Here’s where it gets good. A week later, three brand new signs mysteriously went up … with a spanking new thirty five mile per hour limit. I took pictures of these, too. All were time-stamped.
Court was held in a bar. Yep, you heard me … a bar. They had cleared the bar, put in chairs and a ‘Judge’ sat at a table near the wall, a cashier to his left with a huge metal cash box.
As people lined up for their bit of justice, I noticed that everyone was judged guilty, and then they had to pay, with cash … no checks, no credit cards … and the money went into the cash box. The Judge was loud, impressed with himself, and even took some mean-spirited pokes at a Spanish defendant for his poor English.
Just before my daughter went up, the prosecutor called my daughter and we had a moment to talk with him and explain our position. Ah, a friend. Someone who would learn the truth and dismiss this and let us go on our way. Little did I realize what they really intended.
The cop was there, scowling. Not happy to be here. He spoke first. He said that my daughter went by him and was doing forty-five miles per hour as she passed the thirty-five mile per hour sign. I respectfully said that it wasn’t possible, and showed him pictures showing there were no signs.
He said that the signs must have been knocked down, and that she passed the one by the bridge. I showed him the picture of that intersection and proved that he was wrong again. He just grunted.
I ignored him and showed the pictures to the prosecutor, pictures that absolutely proved our case. He looked at them carefully, and said, “okay, we’ll go to trial.”
I was shocked. Fine, we’ll just prove it to the judge.
A few minutes later, we were in front of the judge, and we got another surprise. The Judge said that I would not be able to help my sixteen year old daughter take on an experienced, bar-passing professional in this matter.
But she’s sharp. Nervous. Scared. But she’s smart. Maybe she can pull it off.
The cop was the first to testify. And here’s where it gets surreal. He totally changed his story so that it would fit the evidence we had shown him. I just about burst trying to keep from shouting, “liar”! But I kept control, thinking that the evidence was still clear and unmitigated.
But I wasn’t ready for their next trick.
The prosecutor pulls out a big, blue notebook, and he said, “Here’s the ordinance showing that the speed limit on the entire stretch of road is thirty five miles per hour.”
I couldn’t control myself, “There’s no sign! How’s anybody supposed to know that?!”
The Judge smirked … really … and said, “If it’s in the ordinance.”
He banged his gavel and said, “Guilty. One hundred dollar fine.”
Then he leaned his ruddy, sweaty face toward my daughter and said, “And I hope you learned a lesson here, young lady.”
The kangaroos behind him were laughing and applauding.
We were directed to move down the conveyor line to the cashier, and left the lying cop and sarcastic judge behind us. I admit we angrily threw the money at the cashier, and we departed the den of county income. For that’s all it was.

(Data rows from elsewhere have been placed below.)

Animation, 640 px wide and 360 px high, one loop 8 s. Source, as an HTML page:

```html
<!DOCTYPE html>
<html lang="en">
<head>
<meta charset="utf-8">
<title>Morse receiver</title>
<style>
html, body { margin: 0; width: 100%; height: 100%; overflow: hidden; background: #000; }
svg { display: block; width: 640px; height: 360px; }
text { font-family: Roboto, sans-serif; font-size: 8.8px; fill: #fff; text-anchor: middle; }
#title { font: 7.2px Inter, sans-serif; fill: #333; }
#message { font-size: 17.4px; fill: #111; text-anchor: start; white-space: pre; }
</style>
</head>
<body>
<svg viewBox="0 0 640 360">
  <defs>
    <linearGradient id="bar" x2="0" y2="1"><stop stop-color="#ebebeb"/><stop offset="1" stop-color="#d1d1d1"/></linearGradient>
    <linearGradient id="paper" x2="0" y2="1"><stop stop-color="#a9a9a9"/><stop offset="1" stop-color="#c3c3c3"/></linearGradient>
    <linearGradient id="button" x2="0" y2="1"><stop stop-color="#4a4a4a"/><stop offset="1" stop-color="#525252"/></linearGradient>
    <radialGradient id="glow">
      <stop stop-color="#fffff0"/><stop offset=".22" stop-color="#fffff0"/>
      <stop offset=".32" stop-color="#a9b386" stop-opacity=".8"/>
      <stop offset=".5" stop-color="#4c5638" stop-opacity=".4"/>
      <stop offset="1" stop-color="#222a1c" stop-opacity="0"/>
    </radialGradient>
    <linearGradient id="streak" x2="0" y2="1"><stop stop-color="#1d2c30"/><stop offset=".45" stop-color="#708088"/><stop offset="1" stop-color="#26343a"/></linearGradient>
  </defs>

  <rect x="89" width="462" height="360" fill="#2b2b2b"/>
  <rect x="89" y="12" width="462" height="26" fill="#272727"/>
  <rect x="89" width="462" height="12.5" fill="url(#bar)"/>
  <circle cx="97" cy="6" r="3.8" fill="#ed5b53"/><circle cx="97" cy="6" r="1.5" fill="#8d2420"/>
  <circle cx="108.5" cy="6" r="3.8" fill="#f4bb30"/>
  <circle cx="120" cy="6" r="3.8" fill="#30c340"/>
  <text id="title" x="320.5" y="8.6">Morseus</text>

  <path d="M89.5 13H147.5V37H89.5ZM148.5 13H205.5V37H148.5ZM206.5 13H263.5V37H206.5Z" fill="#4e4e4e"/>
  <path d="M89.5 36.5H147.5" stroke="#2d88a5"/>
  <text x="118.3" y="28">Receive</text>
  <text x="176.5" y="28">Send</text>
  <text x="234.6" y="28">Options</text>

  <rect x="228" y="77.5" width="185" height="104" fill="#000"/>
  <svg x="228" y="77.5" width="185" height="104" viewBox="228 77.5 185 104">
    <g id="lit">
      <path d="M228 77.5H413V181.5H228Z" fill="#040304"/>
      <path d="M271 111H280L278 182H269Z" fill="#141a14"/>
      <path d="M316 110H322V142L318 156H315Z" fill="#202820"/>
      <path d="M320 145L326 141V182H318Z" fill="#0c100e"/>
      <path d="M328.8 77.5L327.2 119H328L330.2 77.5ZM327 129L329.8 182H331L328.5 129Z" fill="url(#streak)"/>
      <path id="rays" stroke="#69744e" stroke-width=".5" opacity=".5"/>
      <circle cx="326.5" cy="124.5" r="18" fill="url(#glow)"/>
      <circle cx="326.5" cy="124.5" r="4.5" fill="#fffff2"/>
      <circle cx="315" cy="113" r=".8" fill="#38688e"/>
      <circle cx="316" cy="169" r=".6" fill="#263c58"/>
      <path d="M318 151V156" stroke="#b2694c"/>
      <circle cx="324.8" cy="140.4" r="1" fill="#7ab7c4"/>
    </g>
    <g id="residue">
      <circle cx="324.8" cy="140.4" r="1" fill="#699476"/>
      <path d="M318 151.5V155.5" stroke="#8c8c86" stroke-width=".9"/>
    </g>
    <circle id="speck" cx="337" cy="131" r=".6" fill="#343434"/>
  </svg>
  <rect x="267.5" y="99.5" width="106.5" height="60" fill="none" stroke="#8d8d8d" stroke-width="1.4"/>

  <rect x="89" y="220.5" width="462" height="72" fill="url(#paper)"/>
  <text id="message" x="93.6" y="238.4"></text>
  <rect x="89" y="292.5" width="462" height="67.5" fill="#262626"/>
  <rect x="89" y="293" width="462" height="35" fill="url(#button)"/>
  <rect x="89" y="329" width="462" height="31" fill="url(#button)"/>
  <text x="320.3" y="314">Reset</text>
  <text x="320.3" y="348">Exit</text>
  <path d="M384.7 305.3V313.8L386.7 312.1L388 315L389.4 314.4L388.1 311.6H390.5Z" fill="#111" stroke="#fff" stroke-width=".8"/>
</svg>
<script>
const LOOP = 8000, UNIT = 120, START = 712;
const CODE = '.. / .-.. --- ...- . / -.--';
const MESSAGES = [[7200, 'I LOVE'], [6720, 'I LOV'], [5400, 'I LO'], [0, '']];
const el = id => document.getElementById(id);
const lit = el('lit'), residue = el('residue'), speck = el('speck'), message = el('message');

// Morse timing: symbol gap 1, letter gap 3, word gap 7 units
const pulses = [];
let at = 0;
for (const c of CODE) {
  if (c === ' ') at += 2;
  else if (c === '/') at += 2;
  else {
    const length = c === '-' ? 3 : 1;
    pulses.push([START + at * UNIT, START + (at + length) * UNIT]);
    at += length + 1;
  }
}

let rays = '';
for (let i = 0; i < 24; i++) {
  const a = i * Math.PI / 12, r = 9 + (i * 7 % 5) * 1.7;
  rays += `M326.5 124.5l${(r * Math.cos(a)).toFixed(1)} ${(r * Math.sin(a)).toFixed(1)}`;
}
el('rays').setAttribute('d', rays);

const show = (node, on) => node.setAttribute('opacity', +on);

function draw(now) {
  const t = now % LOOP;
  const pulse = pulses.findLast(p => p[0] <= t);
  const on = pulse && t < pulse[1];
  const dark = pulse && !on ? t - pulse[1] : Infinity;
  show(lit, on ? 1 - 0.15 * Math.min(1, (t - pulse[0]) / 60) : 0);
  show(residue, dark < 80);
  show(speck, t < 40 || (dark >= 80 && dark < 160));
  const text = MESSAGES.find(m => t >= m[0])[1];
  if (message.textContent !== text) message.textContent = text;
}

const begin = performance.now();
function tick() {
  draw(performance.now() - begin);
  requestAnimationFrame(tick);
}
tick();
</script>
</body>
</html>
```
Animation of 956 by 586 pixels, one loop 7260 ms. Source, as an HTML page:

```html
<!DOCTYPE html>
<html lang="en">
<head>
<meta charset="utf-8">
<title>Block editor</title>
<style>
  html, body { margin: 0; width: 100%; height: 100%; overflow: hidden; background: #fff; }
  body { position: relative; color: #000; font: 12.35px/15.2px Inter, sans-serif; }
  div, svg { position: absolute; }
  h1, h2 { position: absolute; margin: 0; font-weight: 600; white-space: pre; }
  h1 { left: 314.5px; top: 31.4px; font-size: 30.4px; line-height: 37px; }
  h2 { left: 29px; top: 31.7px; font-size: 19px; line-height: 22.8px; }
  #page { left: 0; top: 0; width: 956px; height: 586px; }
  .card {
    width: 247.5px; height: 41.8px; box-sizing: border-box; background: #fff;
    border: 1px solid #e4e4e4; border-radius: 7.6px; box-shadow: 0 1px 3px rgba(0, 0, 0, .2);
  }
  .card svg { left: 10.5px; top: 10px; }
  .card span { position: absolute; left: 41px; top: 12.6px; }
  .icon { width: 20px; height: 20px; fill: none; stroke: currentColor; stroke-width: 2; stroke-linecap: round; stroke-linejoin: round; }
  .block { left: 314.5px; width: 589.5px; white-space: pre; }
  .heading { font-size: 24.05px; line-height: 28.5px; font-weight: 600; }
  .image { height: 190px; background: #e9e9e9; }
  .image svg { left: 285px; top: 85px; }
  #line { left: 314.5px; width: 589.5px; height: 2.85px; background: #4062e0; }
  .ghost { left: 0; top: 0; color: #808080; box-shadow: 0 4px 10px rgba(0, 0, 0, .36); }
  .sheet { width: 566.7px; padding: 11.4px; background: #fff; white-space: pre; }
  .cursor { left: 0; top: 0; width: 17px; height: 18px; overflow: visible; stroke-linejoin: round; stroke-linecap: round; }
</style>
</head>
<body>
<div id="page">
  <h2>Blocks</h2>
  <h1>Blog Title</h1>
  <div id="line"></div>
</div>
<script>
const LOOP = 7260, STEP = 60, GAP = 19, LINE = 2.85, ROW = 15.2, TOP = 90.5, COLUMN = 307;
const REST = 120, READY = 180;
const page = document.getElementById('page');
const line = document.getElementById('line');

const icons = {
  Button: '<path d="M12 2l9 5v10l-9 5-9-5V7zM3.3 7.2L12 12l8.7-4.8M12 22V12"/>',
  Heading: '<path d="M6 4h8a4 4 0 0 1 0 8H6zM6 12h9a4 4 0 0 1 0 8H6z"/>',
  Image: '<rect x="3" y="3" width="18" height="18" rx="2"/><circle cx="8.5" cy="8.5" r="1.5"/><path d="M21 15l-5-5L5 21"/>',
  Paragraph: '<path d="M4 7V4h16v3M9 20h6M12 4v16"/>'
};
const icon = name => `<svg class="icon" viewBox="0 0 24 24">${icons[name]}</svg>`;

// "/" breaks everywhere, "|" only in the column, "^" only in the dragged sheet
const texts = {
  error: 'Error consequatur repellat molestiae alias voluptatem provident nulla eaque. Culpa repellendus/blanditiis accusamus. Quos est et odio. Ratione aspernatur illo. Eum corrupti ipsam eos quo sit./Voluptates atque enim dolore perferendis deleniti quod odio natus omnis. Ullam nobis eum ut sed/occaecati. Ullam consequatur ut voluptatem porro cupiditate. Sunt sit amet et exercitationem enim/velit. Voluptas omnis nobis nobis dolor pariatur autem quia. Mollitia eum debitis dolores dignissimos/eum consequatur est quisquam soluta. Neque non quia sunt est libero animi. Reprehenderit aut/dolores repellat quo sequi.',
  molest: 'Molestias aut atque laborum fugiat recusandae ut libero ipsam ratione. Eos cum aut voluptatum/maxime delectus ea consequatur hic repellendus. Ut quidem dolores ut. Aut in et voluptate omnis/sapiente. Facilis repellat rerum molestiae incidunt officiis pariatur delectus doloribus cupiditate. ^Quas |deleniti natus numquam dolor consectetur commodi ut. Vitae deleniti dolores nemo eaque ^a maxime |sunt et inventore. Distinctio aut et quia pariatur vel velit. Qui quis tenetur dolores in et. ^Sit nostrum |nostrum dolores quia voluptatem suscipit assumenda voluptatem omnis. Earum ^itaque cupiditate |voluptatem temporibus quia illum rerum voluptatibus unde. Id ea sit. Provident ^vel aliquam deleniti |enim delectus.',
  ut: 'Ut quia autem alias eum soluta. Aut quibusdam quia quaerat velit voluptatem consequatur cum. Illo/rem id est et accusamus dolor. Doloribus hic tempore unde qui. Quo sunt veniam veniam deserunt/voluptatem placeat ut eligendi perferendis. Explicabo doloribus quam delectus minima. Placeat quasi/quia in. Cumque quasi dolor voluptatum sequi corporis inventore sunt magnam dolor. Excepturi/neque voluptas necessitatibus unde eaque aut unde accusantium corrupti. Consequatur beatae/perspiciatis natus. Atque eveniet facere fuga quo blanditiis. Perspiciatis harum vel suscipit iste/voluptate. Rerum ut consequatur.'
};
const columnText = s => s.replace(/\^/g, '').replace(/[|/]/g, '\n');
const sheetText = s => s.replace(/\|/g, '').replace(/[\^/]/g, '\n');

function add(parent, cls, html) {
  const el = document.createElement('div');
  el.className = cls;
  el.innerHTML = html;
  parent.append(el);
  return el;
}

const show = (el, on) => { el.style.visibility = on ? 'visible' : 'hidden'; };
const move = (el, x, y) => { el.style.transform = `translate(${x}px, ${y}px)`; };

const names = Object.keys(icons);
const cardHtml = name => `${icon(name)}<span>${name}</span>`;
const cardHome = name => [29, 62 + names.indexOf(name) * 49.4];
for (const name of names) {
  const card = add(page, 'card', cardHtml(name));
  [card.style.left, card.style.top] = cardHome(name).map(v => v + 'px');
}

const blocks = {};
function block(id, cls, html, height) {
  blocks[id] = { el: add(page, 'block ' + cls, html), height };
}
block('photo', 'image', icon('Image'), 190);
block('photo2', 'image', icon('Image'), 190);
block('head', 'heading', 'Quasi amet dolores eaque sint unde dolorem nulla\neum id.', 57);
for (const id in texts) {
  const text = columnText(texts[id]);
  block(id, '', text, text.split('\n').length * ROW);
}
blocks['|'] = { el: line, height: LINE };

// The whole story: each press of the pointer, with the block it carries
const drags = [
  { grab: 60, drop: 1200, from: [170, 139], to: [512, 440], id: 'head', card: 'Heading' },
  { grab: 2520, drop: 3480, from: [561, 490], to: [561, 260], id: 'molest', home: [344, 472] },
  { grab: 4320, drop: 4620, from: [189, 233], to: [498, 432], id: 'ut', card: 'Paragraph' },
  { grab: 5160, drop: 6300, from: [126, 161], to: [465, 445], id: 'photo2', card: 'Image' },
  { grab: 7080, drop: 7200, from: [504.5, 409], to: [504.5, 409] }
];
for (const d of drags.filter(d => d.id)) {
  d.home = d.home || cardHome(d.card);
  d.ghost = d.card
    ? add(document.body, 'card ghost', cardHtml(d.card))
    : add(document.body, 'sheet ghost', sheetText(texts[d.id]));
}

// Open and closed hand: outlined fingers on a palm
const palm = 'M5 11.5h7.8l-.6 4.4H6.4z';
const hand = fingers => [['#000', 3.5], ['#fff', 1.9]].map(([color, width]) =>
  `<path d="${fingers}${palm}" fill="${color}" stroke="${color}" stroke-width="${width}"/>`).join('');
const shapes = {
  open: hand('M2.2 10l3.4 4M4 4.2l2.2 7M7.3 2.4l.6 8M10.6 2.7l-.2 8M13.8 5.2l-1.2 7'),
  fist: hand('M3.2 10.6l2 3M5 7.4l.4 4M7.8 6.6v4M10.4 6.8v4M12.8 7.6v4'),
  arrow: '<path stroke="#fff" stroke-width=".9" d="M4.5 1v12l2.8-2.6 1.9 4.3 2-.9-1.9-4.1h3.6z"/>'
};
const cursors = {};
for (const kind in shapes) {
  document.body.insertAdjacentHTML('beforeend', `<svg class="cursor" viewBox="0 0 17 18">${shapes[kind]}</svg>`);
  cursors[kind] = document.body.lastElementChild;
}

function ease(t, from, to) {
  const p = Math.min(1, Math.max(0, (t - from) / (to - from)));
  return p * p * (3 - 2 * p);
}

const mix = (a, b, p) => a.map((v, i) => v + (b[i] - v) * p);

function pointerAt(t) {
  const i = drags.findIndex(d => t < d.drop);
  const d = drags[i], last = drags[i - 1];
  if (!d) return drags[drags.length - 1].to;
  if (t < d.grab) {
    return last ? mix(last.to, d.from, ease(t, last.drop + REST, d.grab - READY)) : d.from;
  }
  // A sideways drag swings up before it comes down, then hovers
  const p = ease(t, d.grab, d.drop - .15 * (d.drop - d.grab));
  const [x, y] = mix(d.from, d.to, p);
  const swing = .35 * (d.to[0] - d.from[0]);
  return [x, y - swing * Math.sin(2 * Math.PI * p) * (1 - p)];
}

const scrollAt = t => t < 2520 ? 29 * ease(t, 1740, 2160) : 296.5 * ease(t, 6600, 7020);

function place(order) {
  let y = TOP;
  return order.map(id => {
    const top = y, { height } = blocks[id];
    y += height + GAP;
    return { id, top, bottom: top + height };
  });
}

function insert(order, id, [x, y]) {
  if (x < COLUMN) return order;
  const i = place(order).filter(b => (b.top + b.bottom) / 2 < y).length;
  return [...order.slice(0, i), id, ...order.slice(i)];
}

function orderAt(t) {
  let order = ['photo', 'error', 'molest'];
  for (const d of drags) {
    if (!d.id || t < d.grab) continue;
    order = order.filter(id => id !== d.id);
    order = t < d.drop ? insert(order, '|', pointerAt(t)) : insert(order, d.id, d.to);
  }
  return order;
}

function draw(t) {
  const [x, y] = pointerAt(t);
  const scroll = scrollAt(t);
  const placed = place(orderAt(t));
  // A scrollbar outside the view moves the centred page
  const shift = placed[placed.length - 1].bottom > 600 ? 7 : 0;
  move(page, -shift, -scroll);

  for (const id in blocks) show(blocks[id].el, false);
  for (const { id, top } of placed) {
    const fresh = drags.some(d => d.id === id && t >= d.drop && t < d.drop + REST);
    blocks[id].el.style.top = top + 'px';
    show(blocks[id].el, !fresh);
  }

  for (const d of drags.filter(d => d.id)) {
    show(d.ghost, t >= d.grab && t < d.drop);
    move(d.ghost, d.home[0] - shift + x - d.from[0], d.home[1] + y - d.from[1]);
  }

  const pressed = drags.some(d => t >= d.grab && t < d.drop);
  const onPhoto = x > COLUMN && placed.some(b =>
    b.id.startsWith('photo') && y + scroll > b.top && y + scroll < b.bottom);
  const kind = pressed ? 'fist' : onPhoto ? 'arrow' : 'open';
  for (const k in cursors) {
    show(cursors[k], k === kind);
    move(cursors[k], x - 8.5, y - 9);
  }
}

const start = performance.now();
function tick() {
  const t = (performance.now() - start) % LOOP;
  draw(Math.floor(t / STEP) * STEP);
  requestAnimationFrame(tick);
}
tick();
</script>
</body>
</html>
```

I need my daughter to meet more good cops, because this was a heavy lesson for a sixteen year old to learn - that not all people in positions of authority deserve their position or the respect that the position would normally earn.
Anyway, ‘nuff said. There are some great cops out there, and I know quite a few of them. Michael Black’s a good one, and I’m proud to know him.
The Adventures of Guy … written by a guy (probably)
The Next Adventures of Guy … more wackiness
Fang Face (Young adult / humor vampire coming Aug. 09)
The Heat of the Moment
Missing (anthology coming Oct. 08)